Psychological Profile of Children Who Require Repetitive Surgical Procedures for Early Onset Scoliosis: Is a Poorer Quality of Life the Cost of a Straighter Spine?

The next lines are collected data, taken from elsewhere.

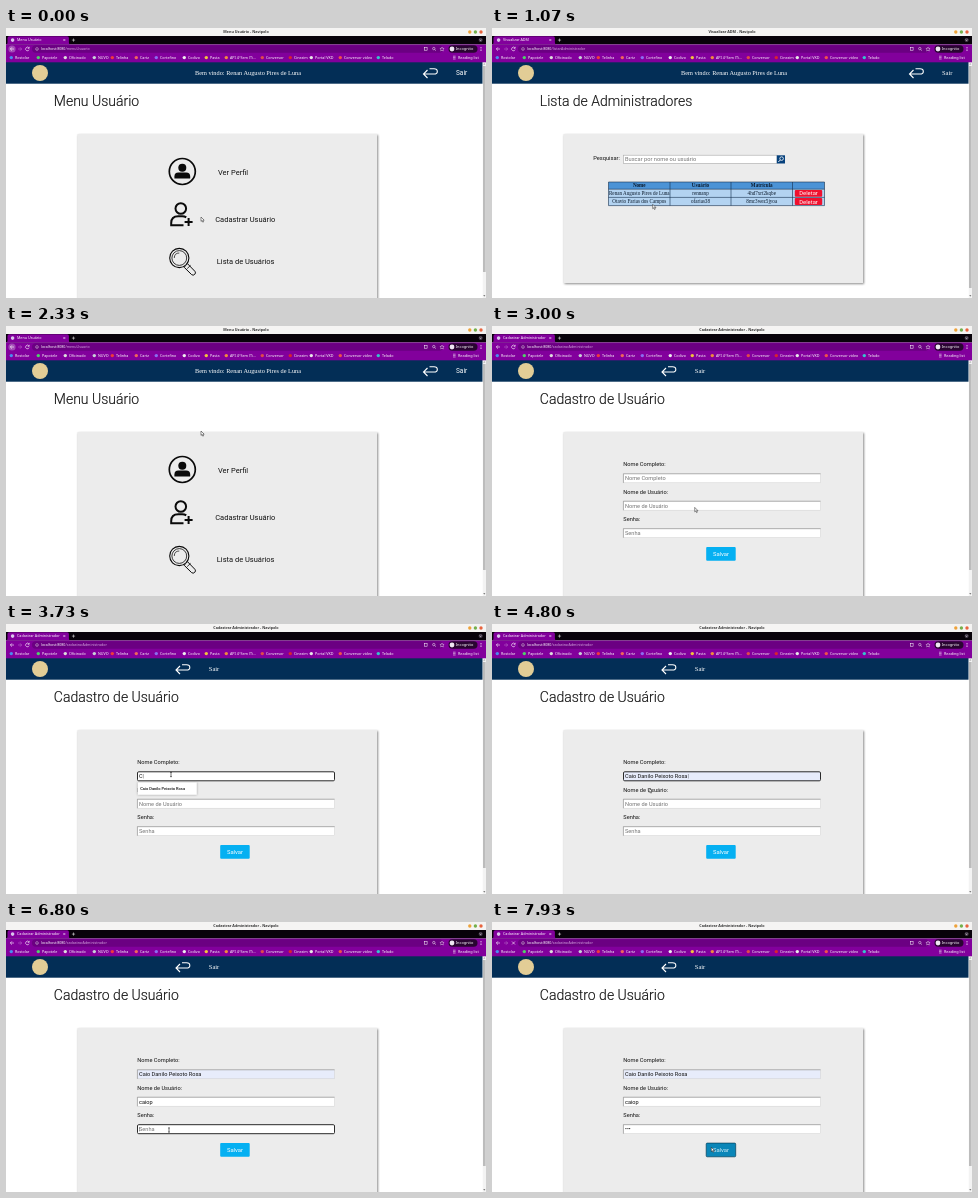
Write an HTML page that moves like this. It is 480 by 270 pixels and loops after 8000 ms.

```html
<!DOCTYPE html>
<html lang="pt-BR">
<head>
<meta charset="utf-8">
<title>Cadastro de Usuário</title>
<style>
html, body { margin: 0; width: 100%; height: 100%; overflow: hidden; background: #fff; }
svg { display: block; width: 100vw; height: 100vh; font-family: Roboto, sans-serif; }
.serif { font-family: "Liberation Serif", serif; }
.ui { font-family: "Noto Sans", sans-serif; }
.card { filter: drop-shadow(1px 1px 1px #8a8a8a); }
.drop { filter: drop-shadow(0 .5px 1px #999); }
</style>
</head>
<body>
<svg id="stage" viewBox="0 0 480 270" xmlns="http://www.w3.org/2000/svg">
  <defs><clipPath id="view"><rect y="34" width="476.7" height="236"/></clipPath></defs>
  <rect width="480" height="270" fill="#fff"/>
  <g clip-path="url(#view)"><g id="page"></g></g>
  <g id="bar"></g>
  <g id="chrome"></g>
  <g id="cursor"></g>
</svg>
<script>
const LOOP = 8000;
const USER = 'Renan Augusto Pires de Luna';
const PICK = 'Caio Danilo Peixoto Rosa';
const LOGIN = 'caiop';
const BROWSER = 'Navipolo';

const text = (x, y, s, size, fill = '#111', extra = '') =>
  `<text x="${x}" y="${y}" font-size="${size}" fill="${fill}" ${extra}>${s}</text>`;
const rect = (x, y, w, h, fill, extra = '') =>
  `<rect x="${x}" y="${y}" width="${w}" height="${h}" fill="${fill}" ${extra}/>`;
const dot = (x, y, r, fill, extra = '') =>
  `<circle cx="${x}" cy="${y}" r="${r}" fill="${fill}" ${extra}/>`;
const line = (d, color, w = 1, extra = '') =>
  `<path d="${d}" fill="none" stroke="${color}" stroke-width="${w}" ${extra}/>`;
const MID = 'text-anchor="middle"';

// Last value whose start time has passed
const step = (t, keys) => keys.reduce((v, [at, next]) => t >= at ? next : v, keys[0][1]);
const ease = p => p * p * (3 - 2 * p);

function tween(t, keys) {
  let i = 0;
  while (i < keys.length - 2 && t >= keys[i + 1][0]) i++;
  const [t0, ...a] = keys[i], [t1, ...b] = keys[i + 1];
  const p = ease(Math.min(1, Math.max(0, (t - t0) / (t1 - t0))));
  return a.map((v, k) => v + (b[k] - v) * p);
}

const PAGES = {
  menu: { tab: 'Menu Usuário', path: 'menuUsuario', thumb: 206 },
  list: { tab: 'Visualizar ADM', path: 'listarAdministrador', thumb: 222 },
  form: { tab: 'Cadastrar Administrador', path: 'cadastrarAdministrador', thumb: 206 }
};
const pageAt = t => step(t, [[0, 'menu'], [600, 'list'], [2000, 'menu'], [2870, 'form']]);
const scrollAt = t => t < 2000 ? tween(t, [[1130, 0], [1400, 9.4]])[0] : 0;

const TRACK = [
  [70, 195, 189], [430, 228, 233], [600, 228, 233], [1000, 160.7, 176.3],
  [1130, 160.7, 176.3], [1430, 163.2, 160.5], [1550, 163.2, 160.5], [1900, 6, 21],
  [2010, 6, 21], [2330, 195, 105], [2620, 212, 189], [2870, 212, 189],
  [3330, 165, 150.5], [3870, 165, 150.5], [4330, 157, 164], [5050, 157, 164],
  [5220, 161, 182], [6270, 161, 182], [6640, 163, 208], [7400, 163, 208],
  [7730, 219.3, 225.2], [8000, 219.3, 225.2]
];
const cursorAt = t => step(t, [[0, 'arrow'], [3250, 'beam'], [4150, 'arrow'], [5130, 'beam'], [7500, 'arrow']]);

const MARKS = [
  [9, 'Rostolar', '#4a8cf0'], [36, 'Papotele', '#4fd06a'], [63, 'Oficinado', '#ddd'], [92, 'NUVO', '#c8d0d8'],
  [110, 'Telinha', '#f03a3a'], [134, 'Cartz', '#f0665a'], [154, 'Cortefino', '#8a6cf0'], [182, 'Codivo', '#eee'],
  [204, 'Pasta', '#f2c33c'], [224, 'API 4°Sem (Ti...', '#f08a3c'], [260, 'Conversor', '#e04a4a'],
  [288, 'Cinezim', '#d8232f'], [309, 'Portal VKD', '#e8e8e8'], [338, 'Conversor video', '#f0504a'], [376, 'Telado', '#35c4cc']
];

function chrome(page, loading) {
  const { tab, path } = PAGES[page];
  const reload = loading
    ? line('M20 19.5l3 3m0-3l-3 3', '#fff', .6)
    : line('M22.9 20a1.8 1.8 0 1 0 .2 1.6M23.2 18.8v1.5h-1.5', '#fff', .6);
  return rect(0, 0, 480, 8, '#f5f4f3')
    + text(240, 5.3, `${tab} - ${BROWSER}`, 3.7, '#333', `${MID} class="ui" font-weight="600"`)
    + dot(463.8, 4, 1.7, '#eea23a') + dot(469.4, 4, 1.7, '#74b04c') + dot(475, 4, 1.7, '#e8643e')
    + rect(0, 8, 480, 8.5, '#08020a')
    + '<path d="M0 16.5q1.5 0 1.5-2V10q0-1.7 1.7-1.7h58q1.7 0 1.7 1.7v4.5q0 2 1.5 2z" fill="#82009c"/>'
    + dot(6.6, 12.1, 1.8, '#d9c7ec')
    + text(11, 13.4, tab, 3.7, '#fff', 'class="ui"')
    + line('M57.3 11l2 2m0-2l-2 2M67.5 10.5v3.2M65.9 12.1h3.2', '#fff', .5)
    + dot(474.6, 12.1, 2, '#4a4050') + line('M473.7 11.7l.9.9.9-.9', '#fff', .5)
    + rect(0, 16.5, 480, 17.8, '#82009c')
    + (page === 'menu' ? dot(6, 21, 3.6, '#a24bb6') : '')
    + line('M8 21H4.4M6 19.3L4.3 21 6 22.7', '#fff', .6)
    + line('M12 21h3.6M14 19.3l1.7 1.7-1.7 1.7', '#b96ac8', .6)
    + reload
    + rect(26, 17.3, 411, 7.4, '#6b0082', 'rx="3.7"')
    + dot(31, 21, 1.4, 'none', 'stroke="#ddd" stroke-width=".45"') + line('M31 20.8v1', '#ddd', .4)
    + `<text x="35" y="22.2" font-size="3.6" class="ui" fill="#fff">localhost:8080<tspan fill="#d6a5e0">/${path}</tspan></text>`
    + rect(418.5, 19.6, 2.6, 2.6, 'none', 'stroke="#fff" stroke-width=".5"')
    + dot(427.8, 20.6, 1.2, 'none', 'stroke="#fff" stroke-width=".5"') + line('M428.7 21.5l1.2 1.2', '#fff', .5)
    + '<path d="M436 19l.6 1.4 1.5.1-1.1 1 .3 1.5-1.3-.8-1.3.8.3-1.5-1.1-1 1.5-.1z" fill="none" stroke="#fff" stroke-width=".4"/>'
    + rect(442.5, 17.3, 29, 7.4, '#2a0532', 'rx="3.7"') + dot(446, 21, 2.4, '#efe6f2')
    + text(449.8, 22.4, 'Incognito', 3.9, '#fff', 'class="ui"')
    + [19.4, 21, 22.6].map(y => dot(475, y, .5, '#fff')).join('')
    + MARKS.map(([x, s, c]) => dot(x - 3.7, 29.6, 1.7, c) + text(x, 31, s, 3.7, '#fff', 'class="ui"')).join('')
    + line('M447 28.2h2.6M447 29.6h2.6M447 31h2.6', '#fff', .5)
    + text(452, 31, 'Reading list', 3.8, '#fff', 'class="ui"');
}

function scrollbar(page, scroll) {
  return rect(476.7, 34, 3.3, 236, '#f3f3f3')
    + rect(477, 38 + scroll * .8, 2.6, PAGES[page].thumb, '#bcbcbc')
    + '<path d="M477.2 36.6h2.2l-1.1-1.3z" fill="#999"/><path d="M477.2 267.2h2.2l-1.1 1.3z" fill="#555"/>';
}

function header(title, backX, sairX, font, hello) {
  return rect(0, 34, 477, 21.7, '#032e56')
    + dot(34, 45, 8, '#e2cd96')
    + (hello ? text(189, 47, `Bem vindo: ${USER}`, 6.3, '#fff', 'class="serif"') : '')
    + line(`M${backX + 4} 42l-4 4 4 4M${backX} 46h10.5q3.3 0 3.3-2.6t-3.3-2.6h-4.5`, '#fff', 1.1)
    + text(sairX, 47.2, 'Sair', 6.5, '#fff', `class="${font}"`)
    + text(47.8, 78.1, title, 14, '#111', 'font-weight="300" stroke="#111" stroke-width=".15"');
}
const card = h => rect(71.5, 106, 299.5, h, '#ececec', 'class="card"');

function menuPage() {
  return header('Menu Usuário', 417.5, 450, '', true) + card(190)
    + dot(176.3, 143.5, 13, 'none', 'stroke="#0a0a0a" stroke-width="1.7"')
    + dot(176.3, 139.7, 4, '#0a0a0a')
    + '<path d="M168.4 150.5v-2q0-4 4-4h7.8q4 0 4 4v2z" fill="#0a0a0a"/>'
    + dot(174.8, 180.5, 5.3, 'none', 'stroke="#0a0a0a" stroke-width="2"')
    + line('M177.5 197.3H165.2V195q0-6.8 7-6.8h4q2.5 0 4 1.2M182.6 190v8M178.6 194h8', '#0a0a0a', 2)
    + dot(173.3, 230, 9.6, 'none', 'stroke="#0a0a0a" stroke-width="1.1"')
    + dot(173.3, 230, 7.4, 'none', 'stroke="#0a0a0a" stroke-width=".8"')
    + line('M168.3 230q0-5 5-5', '#0a0a0a', .7)
    + '<path d="M179.6 237.6l1.9-1.9 7.4 7.6q1.3 1.6-.2 3.1t-3.1.2l-7.4-7.3z" fill="#ececec" stroke="#0a0a0a"/>'
    + line('M181.2 240.6l3.4-3.3', '#0a0a0a', .8)
    + text(212, 147.1, 'Ver Perfil', 7.5)
    + text(209.2, 193.6, 'Cadastrar Usuário', 7.5)
    + text(210.8, 235.6, 'Lista de Usuários', 7.5);
}

function listPage() {
  const cols = [116.5, 178, 239, 300.5, 332.5];
  const rows = [[USER, 'rennanp', '4hd7xrt2kqbe'], ['Otavio Farias dos Campos', 'ofarias38', '8mc3wez5jyoa']];
  const cell = (s, i, y, extra = '') =>
    text((cols[i] + cols[i + 1]) / 2, y, s, 5.1, '#0b1a2c', `${MID} class="serif" ${extra}`);
  return header('Lista de Administradores', 417.5, 450, 'serif', true) + card(149)
    + text(101.2, 132, 'Pesquisar:', 5.7)
    + rect(131.5, 127.2, 153.5, 8.2, '#fff', 'stroke="#aaa" stroke-width=".6"')
    + text(133, 133.2, 'Buscar por nome ou usuário', 5.7, '#757575')
    + rect(284.8, 127.3, 8.2, 8.2, '#06417c')
    + dot(289.6, 130.6, 1.8, 'none', 'stroke="#fff" stroke-width=".8"') + line('M288.3 132l-2 2', '#fff', .9)
    + rect(116.5, 154, 216, 7.2, '#4b93d6') + rect(116.5, 161.2, 216, 16.4, '#b3d3f1')
    + line('M116.5 154h216M116.5 161.2h216M116.5 169.4h216M116.5 177.6h216', '#16304e', .6)
    + line(cols.map(x => `M${x} 154v23.6`).join(''), '#16304e', .6)
    + ['Nome', 'Usuário', 'Matrícula'].map((s, i) => cell(s, i, 159.2, 'font-weight="700"')).join('')
    + rows.map((r, k) => r.map((s, i) => cell(s, i, 167 + k * 8.2)).join('')
      + rect(302.8, 161.9 + k * 8.2, 27.4, 6.8, '#f0102e', 'rx="1"')
      + text(316.5, 167.3 + k * 8.2, 'Deletar', 5.9, '#fff', MID)).join('');
}

function field(y, { value = '', hint = '', focus, auto }) {
  const fill = auto ? '#e7ecfb' : '#fff';
  const box = focus
    ? rect(131.5, y, 197, 9, fill, 'rx="1.2" stroke="#141414" stroke-width=".9"')
    : rect(131.5, y, 197, 9, fill, 'stroke="#cfcfcf" stroke-width=".5"') + line(`M131.4 ${y + 9}V${y}h197.2`, '#8c8c8c', .6);
  const caret = focus ? '<tspan font-weight="300">|</tspan>' : '';
  return box + (hint && !value ? text(133, y + 6.5, hint, 5.6, '#757575') : '')
    + `<text x="133" y="${y + 6.5}" font-size="5.6" fill="#111">${value}${caret}</text>`;
}

function dropdown(y, w, items, pad, hover) {
  const h = items.length * 9 + pad;
  return rect(131.8, y, w, h, '#fff', 'class="drop"')
    + (hover ? rect(131.8, y + pad / 2, w, 9, '#e9e9e9') : '')
    + items.map((s, i) => text(134.2, y + 6.5 + i * 9 + (pad - 2) / 2, s, 4, '#111', 'font-weight="500"')).join('');
}

const NAMES = ['Bruno Tavares Nobre Lins', PICK, 'Davi Moura Queiroz', 'Otavio Farias dos Campos', USER, 'Teste Cadastro'];
const LOGINS = ['rennanp', 'renanap', 'ofarias38', 'renanluna', 'Tabuado', 'Tabuado'];

function formPage(t) {
  const name = step(t, [[0, ''], [3730, PICK[0]], [4670, PICK]]);
  const typed = t < 5800 ? 0 : Math.floor((t - 5800) / 82) + 1;
  const dots = step(t, [[0, 0], [7070, 1], [7130, 2], [7330, 3]]);
  const focus = step(t, [[0, -1], [3400, 0], [5470, 1], [6670, 2], [7800, -1]]);
  const pressed = t >= 7800;
  const list = step(t, [[0, ''], [3470, 'names'], [3730, 'match'], [4670, ''], [5470, 'logins'], [5800, '']]);
  return header('Cadastro de Usuário', 170, 202.8, 'serif') + card(190)
    + text(131.3, 140.4, 'Nome Completo:', 5.65)
    + text(131.3, 167.9, 'Nome de Usuário:', 5.65)
    + text(131.3, 195.2, 'Senha:', 5.65)
    + field(147.8, { value: name, hint: 'Nome Completo', focus: focus === 0, auto: t >= 4670 })
    + field(175.2, { value: LOGIN.slice(0, typed), hint: 'Nome de Usuário', focus: focus === 1 })
    + field(202.7, { value: '•'.repeat(dots), hint: 'Senha', focus: focus === 2 })
    + rect(214.2, 221.1, 29.5, 13.7, pressed ? '#0a86b8' : '#05b0f2', pressed ? 'rx="1" stroke="#07405a" stroke-width=".7"' : 'rx="1"')
    + text(229, 230, 'Salvar', 5.9, pressed ? '#d5eef8' : '#fff', MID)
    + (list === 'names' ? dropdown(158.3, 71, NAMES, 2) : '')
    + (list === 'match' ? dropdown(158.3, 59, [PICK], 3.5, t >= 4250) : '')
    + (list === 'logins' ? dropdown(185.6, 47.5, LOGINS, 3) : '');
}

const POINTERS = {
  arrow: '<path d="M0 0V4.4l1-.9.8 1.7.8-.4-.8-1.6h1.4z" fill="#fff" stroke="#1c1c1c" stroke-width=".5"/>',
  beam: line('M-1-2.3q1 0 1 .7q0-.7 1-.7M0-1.6v3.2M-1 2.3q1 0 1-.7q0 .7 1 .7', '#111', .6)
};

const cache = {};
function put(id, markup) {
  if (cache[id] === markup) return;
  cache[id] = markup;
  document.getElementById(id).innerHTML = markup;
}

function draw(t) {
  const page = pageAt(t), scroll = scrollAt(t);
  put('page', page === 'menu' ? menuPage() : page === 'list' ? listPage() : formPage(t));
  document.getElementById('page').setAttribute('transform', `translate(0 ${-scroll})`);
  put('bar', scrollbar(page, scroll));
  put('chrome', chrome(page, t >= 7800));
  put('cursor', POINTERS[cursorAt(t)]);
  const [x, y] = tween(t, TRACK);
  document.getElementById('cursor').setAttribute('transform', `translate(${x} ${y})`);
}

const start = performance.now();
function tick() {
  draw((performance.now() - start) % LOOP);
  requestAnimationFrame(tick);
}
tick();
</script>
</body>
</html>
```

STUDY DESIGN: Cross-sectional study. OBJECTIVE: Assess the psychosocial status of children with early-onset scoliosis (EOS) undergoing multiple procedures and evaluate associations with other variables. SUMMARY OF BACKGROUND DATA: EOS may require repetitive surgical procedures to control deformity and preserve growth. These procedures impact patients’ psychosocial status because of the repetitive surgeries. METHODS: EOS patients 6-18 years, undergoing traditional growing rod treatment with more than 5 surgical procedures, and neurologically/mentally intact were included. Patients were screened for psychiatric disorders before inclusion. The Quality of Life Scale for Children (PedsQL), Strengths and Difficulties Questionnaire (SDQ) self-report form, Beck Depression Inventory, Children Depression Inventory (CDI), Beck Anxiety Inventory (BAI), and the Self-Report for Childhood Anxiety Related Disorders (SCARED) were completed by the children. PedsQL Parental Form and SDQ Parent Form were completed by their parents. RESULTS: Twenty-one patients (9 male, 12 female) met the inclusion criteria. Average age was 6.4 years (4-10.5) at index surgery, and 13.5 years (8-17) at final follow-up. The mean number of procedures was 13 (6-18). Mean follow-up was 83.9 months (36-122). Depression was observed in 23.8% of patients, and generalized anxiety disorder in 42.8%. Patients in the study group were more likely than the general population to have a psychiatric diagnosis. Number of procedures undergone was found to correlate negatively with BAI, SCARED, and the behavioral difficulties domain of SDQ parent form score and positively with emotional functioning, psychosocial health summary score, PedsQL total score, and increased social and physical functioning. Nonidiopathic etiology was found to be related to increased behavioral difficulties and lower functioning. CONCLUSION: A higher prevalence of depressive and anxiety symptoms was observed in patients with EOS along with dysfunctional areas of daily life. Other comorbidities may also contribute to dysfunction and difficulties. Determination of the aspects of EOS treatment that have a negative impact on psychosocial functioning may allow for more competent help for these patients.